by Janet Grace Riehl
with Stephanie Farrow
A wizard appears before you. He
offers the tantalizing gift of creative talent in more than one field. Do you
The blessings of the wizard’s gift
- An expanded palette with which to paint your creative
vision: language, movement, sound, visual art and media, theater.
- A choice to rotate your gifts or bring them together
into new form.
- Wowing your friends in cocktail conversations and
The curse of the gift would be:
- Confusion. What to do first, where, and when?
- Overwhelm by and fear of so many choices.
- The responsibility of deciding how to shape the extra
freedom of expression.
- The possibility of never getting anything done because
of starting so many creative projects without finishing them.
- Having to learn to say “no”—and mean it.
The wizard promises more freedom and
choice.
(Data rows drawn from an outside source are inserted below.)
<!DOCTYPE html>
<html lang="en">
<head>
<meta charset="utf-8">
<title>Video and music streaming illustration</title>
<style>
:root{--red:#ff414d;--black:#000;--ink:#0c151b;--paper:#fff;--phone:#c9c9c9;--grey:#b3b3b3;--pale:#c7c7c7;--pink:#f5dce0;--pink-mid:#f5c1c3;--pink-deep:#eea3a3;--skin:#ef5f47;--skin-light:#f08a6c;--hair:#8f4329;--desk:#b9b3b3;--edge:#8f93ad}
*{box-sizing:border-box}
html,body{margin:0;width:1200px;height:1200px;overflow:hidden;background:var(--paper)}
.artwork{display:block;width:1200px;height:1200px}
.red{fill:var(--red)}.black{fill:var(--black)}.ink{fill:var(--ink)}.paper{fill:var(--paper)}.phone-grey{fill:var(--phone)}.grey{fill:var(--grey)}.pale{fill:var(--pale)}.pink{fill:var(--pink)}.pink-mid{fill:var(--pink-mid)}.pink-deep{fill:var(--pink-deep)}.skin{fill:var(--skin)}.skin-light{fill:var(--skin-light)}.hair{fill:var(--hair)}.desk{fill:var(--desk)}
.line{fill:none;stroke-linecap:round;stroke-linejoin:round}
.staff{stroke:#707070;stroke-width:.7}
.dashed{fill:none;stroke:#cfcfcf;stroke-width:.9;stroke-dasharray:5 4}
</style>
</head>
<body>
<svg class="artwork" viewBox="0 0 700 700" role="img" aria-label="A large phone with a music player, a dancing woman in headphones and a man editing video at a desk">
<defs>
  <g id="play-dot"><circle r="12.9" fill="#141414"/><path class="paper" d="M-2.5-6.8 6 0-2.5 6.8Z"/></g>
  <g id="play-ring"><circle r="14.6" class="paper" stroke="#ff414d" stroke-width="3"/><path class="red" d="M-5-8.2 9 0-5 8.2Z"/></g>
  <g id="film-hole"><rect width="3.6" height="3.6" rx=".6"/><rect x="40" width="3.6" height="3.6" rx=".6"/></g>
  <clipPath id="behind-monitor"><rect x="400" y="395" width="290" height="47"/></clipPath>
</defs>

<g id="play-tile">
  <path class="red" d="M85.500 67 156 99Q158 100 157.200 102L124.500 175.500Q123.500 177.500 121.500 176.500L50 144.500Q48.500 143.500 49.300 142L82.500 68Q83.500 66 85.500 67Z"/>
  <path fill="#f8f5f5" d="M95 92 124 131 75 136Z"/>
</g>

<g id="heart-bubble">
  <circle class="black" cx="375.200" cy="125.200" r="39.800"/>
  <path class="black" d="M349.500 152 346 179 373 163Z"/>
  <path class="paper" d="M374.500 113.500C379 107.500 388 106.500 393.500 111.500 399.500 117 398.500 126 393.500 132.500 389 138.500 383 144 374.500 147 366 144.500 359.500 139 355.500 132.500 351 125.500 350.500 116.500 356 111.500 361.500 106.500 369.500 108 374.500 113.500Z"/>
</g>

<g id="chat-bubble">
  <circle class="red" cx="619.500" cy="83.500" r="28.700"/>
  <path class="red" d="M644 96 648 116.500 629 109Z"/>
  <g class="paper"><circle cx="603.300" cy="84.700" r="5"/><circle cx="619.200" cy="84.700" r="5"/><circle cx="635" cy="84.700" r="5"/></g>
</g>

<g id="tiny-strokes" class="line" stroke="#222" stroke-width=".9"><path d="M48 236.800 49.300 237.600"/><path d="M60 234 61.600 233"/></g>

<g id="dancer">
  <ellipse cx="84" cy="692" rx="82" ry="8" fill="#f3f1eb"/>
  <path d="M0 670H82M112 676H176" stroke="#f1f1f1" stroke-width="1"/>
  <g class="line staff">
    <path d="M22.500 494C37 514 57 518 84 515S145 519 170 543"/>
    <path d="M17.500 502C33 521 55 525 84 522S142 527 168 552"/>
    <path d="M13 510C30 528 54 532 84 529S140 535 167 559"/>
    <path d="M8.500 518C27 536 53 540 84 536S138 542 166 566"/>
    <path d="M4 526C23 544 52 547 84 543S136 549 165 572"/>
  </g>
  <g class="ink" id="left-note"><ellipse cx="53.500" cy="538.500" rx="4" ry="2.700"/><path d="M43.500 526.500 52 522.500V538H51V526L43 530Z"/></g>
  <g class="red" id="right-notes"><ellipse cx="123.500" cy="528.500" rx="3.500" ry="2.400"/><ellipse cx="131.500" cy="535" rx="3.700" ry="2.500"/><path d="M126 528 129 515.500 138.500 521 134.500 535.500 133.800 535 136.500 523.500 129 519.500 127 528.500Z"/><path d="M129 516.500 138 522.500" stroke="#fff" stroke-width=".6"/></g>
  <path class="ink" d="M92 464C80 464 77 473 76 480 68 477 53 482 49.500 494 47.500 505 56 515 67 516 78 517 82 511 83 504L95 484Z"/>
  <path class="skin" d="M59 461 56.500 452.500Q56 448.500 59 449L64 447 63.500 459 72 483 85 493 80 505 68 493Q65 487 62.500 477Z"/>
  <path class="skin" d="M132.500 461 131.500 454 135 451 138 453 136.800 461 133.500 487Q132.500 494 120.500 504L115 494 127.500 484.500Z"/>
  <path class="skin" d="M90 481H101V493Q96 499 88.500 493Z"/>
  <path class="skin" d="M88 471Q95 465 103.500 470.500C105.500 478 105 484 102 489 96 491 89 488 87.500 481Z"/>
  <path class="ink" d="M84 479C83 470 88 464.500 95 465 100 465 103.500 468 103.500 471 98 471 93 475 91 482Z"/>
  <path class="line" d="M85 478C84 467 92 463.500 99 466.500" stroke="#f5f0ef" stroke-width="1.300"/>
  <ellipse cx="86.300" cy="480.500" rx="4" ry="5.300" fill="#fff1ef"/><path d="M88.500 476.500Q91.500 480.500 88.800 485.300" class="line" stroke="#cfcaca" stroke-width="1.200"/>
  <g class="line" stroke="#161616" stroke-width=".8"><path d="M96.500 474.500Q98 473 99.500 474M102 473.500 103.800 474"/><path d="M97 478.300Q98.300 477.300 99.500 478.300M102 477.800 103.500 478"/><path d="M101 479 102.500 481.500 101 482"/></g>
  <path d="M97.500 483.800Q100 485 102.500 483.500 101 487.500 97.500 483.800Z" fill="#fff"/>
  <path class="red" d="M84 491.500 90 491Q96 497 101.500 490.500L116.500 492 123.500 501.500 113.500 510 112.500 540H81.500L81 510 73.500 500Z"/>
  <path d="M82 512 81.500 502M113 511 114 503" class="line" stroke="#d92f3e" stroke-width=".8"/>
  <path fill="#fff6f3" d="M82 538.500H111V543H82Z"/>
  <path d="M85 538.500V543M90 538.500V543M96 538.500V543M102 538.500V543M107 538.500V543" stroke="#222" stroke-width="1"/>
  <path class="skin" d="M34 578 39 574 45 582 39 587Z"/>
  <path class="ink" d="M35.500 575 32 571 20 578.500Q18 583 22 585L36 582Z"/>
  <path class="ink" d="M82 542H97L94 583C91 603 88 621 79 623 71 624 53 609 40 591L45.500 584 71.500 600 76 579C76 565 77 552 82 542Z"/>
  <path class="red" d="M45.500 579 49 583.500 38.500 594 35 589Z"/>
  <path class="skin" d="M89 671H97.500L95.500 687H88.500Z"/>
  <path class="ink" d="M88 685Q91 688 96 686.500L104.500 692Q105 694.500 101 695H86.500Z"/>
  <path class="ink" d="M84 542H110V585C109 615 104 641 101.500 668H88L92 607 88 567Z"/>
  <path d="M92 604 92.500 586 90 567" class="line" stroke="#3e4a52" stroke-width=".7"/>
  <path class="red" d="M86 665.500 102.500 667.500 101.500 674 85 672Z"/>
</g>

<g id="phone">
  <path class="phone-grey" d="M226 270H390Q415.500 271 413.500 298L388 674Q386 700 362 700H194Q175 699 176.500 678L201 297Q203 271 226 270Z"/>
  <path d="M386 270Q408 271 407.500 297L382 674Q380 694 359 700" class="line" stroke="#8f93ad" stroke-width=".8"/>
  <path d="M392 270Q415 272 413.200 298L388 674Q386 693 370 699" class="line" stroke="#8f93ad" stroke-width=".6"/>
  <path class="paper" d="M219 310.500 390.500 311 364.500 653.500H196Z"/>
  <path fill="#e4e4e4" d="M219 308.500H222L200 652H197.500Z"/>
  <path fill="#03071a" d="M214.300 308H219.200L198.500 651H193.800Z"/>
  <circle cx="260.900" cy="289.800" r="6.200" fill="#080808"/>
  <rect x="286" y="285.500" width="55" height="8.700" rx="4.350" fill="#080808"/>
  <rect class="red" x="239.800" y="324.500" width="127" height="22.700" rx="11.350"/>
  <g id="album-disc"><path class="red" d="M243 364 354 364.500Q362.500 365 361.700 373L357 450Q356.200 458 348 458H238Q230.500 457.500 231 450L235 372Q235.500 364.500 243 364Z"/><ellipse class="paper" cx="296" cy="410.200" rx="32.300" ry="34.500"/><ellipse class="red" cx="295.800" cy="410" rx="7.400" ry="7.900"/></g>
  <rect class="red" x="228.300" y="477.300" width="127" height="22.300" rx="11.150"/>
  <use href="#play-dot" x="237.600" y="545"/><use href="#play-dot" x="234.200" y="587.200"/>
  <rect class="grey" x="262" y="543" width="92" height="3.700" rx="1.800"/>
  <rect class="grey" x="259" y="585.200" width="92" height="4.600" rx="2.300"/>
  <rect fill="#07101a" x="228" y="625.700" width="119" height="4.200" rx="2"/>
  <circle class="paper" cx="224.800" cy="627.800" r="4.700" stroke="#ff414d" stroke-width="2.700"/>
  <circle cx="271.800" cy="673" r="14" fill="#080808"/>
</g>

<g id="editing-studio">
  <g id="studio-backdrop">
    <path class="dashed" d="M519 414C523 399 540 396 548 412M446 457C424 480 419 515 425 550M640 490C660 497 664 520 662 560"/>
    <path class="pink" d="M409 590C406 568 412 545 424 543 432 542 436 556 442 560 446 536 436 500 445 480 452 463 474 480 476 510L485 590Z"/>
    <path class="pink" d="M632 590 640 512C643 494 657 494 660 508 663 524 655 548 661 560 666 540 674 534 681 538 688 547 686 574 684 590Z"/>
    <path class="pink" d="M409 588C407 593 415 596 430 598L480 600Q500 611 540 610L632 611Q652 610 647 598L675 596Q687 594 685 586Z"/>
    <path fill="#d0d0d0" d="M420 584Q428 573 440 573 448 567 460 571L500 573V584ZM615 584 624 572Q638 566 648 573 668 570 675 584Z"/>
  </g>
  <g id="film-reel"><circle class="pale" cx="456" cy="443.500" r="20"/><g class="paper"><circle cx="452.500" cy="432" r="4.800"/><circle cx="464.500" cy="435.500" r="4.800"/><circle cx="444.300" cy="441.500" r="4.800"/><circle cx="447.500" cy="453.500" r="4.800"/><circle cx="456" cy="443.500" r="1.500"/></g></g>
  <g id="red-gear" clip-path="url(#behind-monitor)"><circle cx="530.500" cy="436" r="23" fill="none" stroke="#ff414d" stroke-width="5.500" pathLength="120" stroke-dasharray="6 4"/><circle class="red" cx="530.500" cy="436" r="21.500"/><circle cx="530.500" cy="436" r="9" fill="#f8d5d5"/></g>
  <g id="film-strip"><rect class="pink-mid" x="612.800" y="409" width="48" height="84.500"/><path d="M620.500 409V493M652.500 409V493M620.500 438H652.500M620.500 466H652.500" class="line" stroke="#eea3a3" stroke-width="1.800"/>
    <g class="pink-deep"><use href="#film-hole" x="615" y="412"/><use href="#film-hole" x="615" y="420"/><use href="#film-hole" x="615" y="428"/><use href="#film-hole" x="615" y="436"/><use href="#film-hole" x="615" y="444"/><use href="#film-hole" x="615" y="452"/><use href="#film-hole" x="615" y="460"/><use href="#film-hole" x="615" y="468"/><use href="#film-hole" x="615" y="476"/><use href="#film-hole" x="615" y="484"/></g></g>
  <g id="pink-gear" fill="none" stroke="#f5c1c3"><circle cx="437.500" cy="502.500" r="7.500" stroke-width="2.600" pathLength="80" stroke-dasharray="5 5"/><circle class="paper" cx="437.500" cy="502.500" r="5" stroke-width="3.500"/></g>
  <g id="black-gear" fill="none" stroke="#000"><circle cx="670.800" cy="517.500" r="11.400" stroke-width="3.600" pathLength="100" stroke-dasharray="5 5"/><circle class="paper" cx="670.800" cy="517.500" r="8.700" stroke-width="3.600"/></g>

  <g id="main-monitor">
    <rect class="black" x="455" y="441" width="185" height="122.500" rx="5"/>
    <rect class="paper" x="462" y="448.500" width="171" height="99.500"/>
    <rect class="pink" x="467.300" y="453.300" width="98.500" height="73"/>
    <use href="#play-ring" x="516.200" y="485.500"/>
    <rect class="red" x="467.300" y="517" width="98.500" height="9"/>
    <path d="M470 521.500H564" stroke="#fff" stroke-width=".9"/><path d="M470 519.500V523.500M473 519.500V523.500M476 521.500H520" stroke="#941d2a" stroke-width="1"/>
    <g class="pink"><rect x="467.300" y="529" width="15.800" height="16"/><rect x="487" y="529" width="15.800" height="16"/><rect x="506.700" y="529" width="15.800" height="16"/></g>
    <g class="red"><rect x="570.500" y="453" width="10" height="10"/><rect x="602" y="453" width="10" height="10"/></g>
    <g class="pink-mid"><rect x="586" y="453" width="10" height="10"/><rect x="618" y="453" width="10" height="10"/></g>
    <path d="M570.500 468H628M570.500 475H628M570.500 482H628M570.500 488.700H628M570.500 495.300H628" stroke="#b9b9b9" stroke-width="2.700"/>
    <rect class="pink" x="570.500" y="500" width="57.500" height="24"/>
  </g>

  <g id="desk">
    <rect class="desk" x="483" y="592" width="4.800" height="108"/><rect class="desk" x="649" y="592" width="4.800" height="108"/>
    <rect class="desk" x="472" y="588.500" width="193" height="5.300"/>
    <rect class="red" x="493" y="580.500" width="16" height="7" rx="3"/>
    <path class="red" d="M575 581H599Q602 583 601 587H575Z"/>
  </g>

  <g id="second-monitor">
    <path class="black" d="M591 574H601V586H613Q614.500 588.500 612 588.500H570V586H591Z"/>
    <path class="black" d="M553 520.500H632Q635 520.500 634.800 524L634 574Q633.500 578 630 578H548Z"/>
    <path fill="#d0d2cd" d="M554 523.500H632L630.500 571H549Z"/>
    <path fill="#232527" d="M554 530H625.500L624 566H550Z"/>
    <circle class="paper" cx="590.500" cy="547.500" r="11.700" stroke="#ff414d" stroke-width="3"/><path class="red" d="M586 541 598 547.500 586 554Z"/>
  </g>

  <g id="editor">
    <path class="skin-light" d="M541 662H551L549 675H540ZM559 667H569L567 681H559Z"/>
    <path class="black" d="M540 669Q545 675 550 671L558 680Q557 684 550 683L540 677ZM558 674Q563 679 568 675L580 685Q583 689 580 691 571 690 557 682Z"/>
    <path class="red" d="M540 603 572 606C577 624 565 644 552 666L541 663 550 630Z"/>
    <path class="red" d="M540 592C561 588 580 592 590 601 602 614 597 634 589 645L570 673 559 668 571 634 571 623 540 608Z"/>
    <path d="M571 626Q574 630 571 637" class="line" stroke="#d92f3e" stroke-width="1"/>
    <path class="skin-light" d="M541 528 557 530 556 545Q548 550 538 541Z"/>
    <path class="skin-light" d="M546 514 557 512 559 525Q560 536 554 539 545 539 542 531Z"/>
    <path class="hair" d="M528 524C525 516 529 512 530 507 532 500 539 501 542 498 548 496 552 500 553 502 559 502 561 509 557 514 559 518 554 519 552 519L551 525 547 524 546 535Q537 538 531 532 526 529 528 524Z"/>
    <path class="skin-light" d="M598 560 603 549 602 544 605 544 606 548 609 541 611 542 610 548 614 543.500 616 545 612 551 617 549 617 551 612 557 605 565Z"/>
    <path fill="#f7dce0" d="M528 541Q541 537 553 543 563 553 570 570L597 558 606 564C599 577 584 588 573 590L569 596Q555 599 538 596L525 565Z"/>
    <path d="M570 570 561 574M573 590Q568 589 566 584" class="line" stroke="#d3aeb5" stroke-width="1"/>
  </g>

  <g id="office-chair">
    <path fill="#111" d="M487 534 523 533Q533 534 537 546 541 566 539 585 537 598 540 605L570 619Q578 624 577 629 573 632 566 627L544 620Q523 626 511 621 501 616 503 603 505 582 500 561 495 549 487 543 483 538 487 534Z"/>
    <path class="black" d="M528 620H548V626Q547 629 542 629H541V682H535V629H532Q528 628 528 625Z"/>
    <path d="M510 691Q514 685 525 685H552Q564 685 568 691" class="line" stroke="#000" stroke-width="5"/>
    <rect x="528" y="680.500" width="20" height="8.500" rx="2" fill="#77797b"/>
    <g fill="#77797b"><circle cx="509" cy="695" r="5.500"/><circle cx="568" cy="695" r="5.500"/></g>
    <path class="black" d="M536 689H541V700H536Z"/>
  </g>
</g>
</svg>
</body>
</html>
But the gift comes with responsibilities and obstacles to match.
Choosing and directing the freedom multi-talents bring, may make you feel like
you need magical powers of your own. You’d have to learn to welcome limits,
rules, and boundaries in order to sort, shape, and determine the scale of your
projects. You’d have to make friends with constraints as a way to make the best
use of your freedom.
Freedom requires a container, and
that container is structure. In art school I learned that setting criteria,
goals, and deadlines helped me create a body of work for my senior show. I set
the theme early on of investigating the vessel. Then I yielded to intuition as
my hands made a flotilla of boats from the constructed world, pods from nature,
and the intimacy of the body. To install a cohesive show I had to decide which
objects to include, how to arrange them, and how viewers would interact with
the world inside the room. In short, I used structure as my guide and my
This is the second in a series of five posts on multi-talented creativity. Pose questions about practical
creativity; give ideas for future cycle themes; and join in the dialog.